**Activity**
From the entries below, copy out all lines holding "background".

**Collected data**
===============

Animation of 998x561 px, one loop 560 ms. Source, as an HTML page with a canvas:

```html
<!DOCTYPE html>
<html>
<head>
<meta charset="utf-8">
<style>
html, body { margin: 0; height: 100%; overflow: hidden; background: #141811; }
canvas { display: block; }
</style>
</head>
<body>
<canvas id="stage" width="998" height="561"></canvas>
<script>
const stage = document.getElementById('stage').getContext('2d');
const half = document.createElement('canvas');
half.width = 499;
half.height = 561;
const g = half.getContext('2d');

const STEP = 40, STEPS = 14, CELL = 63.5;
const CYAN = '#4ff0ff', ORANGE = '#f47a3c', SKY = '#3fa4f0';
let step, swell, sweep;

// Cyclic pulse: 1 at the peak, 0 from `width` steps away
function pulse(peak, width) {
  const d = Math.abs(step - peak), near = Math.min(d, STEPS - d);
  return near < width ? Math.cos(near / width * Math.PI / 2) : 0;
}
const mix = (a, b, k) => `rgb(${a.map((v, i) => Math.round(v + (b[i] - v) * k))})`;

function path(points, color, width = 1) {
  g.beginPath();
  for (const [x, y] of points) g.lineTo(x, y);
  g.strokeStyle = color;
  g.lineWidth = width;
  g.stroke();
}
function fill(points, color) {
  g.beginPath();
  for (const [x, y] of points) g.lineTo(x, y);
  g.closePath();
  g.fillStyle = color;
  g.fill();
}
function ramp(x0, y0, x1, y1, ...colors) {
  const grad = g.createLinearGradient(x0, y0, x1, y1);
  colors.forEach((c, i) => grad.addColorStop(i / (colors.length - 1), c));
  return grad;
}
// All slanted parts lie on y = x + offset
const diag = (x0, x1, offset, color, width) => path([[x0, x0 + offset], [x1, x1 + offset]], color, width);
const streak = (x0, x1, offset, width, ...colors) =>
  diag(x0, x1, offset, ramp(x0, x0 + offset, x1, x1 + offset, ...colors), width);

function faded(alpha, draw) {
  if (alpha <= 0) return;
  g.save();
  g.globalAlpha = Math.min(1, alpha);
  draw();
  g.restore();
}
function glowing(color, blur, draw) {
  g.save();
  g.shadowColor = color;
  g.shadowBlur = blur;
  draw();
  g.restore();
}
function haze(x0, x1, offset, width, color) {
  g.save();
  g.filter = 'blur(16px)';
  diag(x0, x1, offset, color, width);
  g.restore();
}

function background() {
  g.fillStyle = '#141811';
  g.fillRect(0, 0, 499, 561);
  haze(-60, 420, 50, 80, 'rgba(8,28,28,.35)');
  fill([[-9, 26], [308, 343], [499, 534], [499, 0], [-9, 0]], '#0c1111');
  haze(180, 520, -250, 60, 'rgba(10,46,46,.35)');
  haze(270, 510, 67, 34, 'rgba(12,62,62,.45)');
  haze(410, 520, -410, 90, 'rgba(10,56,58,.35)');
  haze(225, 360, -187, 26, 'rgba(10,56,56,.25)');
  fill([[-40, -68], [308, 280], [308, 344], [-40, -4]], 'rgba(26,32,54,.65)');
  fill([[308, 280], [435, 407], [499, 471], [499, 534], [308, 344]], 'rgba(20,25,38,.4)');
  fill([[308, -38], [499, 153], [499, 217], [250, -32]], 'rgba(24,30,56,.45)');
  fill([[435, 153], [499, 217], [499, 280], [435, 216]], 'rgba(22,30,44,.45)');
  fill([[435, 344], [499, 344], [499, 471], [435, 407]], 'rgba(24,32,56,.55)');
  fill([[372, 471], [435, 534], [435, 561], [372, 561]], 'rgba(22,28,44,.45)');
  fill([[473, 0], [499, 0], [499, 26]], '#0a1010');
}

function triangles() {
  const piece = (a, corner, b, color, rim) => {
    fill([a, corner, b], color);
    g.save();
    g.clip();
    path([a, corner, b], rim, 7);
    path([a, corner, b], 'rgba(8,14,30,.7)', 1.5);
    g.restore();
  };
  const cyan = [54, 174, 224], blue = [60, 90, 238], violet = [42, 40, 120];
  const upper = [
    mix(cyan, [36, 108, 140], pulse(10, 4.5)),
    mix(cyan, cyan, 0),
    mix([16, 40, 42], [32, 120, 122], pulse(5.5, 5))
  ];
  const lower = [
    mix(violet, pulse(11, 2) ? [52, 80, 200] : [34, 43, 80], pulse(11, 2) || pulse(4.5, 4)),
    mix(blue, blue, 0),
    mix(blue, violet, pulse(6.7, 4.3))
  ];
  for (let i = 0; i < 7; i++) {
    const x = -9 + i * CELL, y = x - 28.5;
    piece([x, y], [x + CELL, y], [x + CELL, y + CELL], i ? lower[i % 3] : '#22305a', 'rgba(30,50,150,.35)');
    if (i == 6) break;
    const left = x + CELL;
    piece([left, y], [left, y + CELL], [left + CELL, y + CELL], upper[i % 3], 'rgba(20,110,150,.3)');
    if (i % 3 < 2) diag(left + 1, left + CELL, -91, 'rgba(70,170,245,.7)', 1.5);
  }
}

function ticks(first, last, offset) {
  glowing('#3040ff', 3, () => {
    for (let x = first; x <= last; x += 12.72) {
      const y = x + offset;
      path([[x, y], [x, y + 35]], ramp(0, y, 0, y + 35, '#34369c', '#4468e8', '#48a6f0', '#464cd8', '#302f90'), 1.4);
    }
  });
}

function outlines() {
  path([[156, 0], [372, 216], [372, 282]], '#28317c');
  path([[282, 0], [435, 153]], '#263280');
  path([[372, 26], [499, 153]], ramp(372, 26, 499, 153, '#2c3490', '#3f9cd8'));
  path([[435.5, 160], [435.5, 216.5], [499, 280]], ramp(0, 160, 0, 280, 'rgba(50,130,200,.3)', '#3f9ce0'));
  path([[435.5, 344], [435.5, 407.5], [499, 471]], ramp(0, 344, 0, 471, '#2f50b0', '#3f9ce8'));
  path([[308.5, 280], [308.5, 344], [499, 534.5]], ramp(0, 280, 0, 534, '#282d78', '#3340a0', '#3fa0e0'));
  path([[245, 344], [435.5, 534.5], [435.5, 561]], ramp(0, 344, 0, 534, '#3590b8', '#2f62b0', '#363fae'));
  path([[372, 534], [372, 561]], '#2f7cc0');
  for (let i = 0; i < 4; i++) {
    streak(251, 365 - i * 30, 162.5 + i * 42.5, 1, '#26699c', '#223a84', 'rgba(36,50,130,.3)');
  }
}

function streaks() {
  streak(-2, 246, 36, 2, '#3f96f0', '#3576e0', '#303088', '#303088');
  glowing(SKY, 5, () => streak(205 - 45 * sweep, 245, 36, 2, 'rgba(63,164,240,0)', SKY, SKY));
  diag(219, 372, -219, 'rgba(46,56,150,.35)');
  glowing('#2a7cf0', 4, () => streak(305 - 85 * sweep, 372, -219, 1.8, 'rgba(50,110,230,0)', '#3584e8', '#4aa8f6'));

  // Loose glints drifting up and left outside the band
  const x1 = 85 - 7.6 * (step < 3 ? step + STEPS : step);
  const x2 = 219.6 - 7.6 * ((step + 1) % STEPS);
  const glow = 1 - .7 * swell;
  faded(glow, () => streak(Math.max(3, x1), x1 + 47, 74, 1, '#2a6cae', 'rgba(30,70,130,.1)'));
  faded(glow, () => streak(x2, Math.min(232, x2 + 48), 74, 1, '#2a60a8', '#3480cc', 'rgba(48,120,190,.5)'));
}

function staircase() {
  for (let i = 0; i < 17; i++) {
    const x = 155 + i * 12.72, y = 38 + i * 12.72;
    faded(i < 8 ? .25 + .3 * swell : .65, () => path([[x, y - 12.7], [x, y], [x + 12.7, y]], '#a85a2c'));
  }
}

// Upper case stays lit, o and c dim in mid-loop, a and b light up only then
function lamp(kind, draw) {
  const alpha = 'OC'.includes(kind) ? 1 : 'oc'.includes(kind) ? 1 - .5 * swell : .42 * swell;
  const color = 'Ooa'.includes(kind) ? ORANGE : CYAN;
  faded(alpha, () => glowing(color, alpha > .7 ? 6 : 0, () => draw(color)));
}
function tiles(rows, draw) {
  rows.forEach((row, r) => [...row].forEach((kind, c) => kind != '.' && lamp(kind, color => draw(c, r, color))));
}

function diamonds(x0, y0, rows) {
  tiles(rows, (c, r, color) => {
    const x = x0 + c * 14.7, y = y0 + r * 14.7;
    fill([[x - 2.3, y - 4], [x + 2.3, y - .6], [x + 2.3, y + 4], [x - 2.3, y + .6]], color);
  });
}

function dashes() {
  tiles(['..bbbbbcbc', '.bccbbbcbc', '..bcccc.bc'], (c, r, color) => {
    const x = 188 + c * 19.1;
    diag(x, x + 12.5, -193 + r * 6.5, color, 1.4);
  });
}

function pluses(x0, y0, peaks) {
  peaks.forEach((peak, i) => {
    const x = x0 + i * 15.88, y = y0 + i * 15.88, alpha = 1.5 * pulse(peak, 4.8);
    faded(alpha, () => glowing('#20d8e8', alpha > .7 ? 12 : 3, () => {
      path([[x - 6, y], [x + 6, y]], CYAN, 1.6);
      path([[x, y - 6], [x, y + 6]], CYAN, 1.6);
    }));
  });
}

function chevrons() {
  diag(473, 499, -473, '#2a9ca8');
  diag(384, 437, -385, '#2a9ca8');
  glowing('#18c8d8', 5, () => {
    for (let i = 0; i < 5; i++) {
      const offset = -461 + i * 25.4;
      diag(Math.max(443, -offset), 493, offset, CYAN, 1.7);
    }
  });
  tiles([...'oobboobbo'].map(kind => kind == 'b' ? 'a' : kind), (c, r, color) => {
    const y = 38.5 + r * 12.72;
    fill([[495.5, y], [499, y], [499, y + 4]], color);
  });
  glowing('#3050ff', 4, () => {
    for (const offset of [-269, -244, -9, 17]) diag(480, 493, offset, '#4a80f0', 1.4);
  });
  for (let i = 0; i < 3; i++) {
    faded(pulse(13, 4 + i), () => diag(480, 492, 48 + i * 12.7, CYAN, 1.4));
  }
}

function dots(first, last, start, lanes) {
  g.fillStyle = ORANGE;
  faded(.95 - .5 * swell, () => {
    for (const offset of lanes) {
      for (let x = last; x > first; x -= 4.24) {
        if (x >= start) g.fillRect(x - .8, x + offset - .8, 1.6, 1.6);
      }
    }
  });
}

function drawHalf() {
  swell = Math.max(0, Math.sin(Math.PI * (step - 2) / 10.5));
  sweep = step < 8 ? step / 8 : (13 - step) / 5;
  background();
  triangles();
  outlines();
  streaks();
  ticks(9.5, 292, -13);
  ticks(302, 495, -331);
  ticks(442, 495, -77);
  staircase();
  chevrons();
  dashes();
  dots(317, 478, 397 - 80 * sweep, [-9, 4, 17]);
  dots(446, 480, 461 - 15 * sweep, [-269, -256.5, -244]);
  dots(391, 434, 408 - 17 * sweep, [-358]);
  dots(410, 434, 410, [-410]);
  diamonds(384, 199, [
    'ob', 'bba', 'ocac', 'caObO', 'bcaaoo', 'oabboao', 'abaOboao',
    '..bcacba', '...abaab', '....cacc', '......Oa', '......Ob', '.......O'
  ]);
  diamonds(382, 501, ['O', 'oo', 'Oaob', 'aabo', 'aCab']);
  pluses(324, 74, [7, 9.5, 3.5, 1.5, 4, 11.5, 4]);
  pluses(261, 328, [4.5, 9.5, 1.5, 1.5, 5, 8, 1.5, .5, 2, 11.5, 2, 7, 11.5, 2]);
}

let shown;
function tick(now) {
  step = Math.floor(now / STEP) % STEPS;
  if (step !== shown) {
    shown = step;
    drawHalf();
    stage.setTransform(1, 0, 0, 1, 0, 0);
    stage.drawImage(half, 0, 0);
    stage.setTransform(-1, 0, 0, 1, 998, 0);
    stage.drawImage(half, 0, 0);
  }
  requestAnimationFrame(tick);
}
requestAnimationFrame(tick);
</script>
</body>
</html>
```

===============

**Written answer**
html, body { margin: 0; height: 100%; overflow: hidden; background: #141811; }
function background() {
  background();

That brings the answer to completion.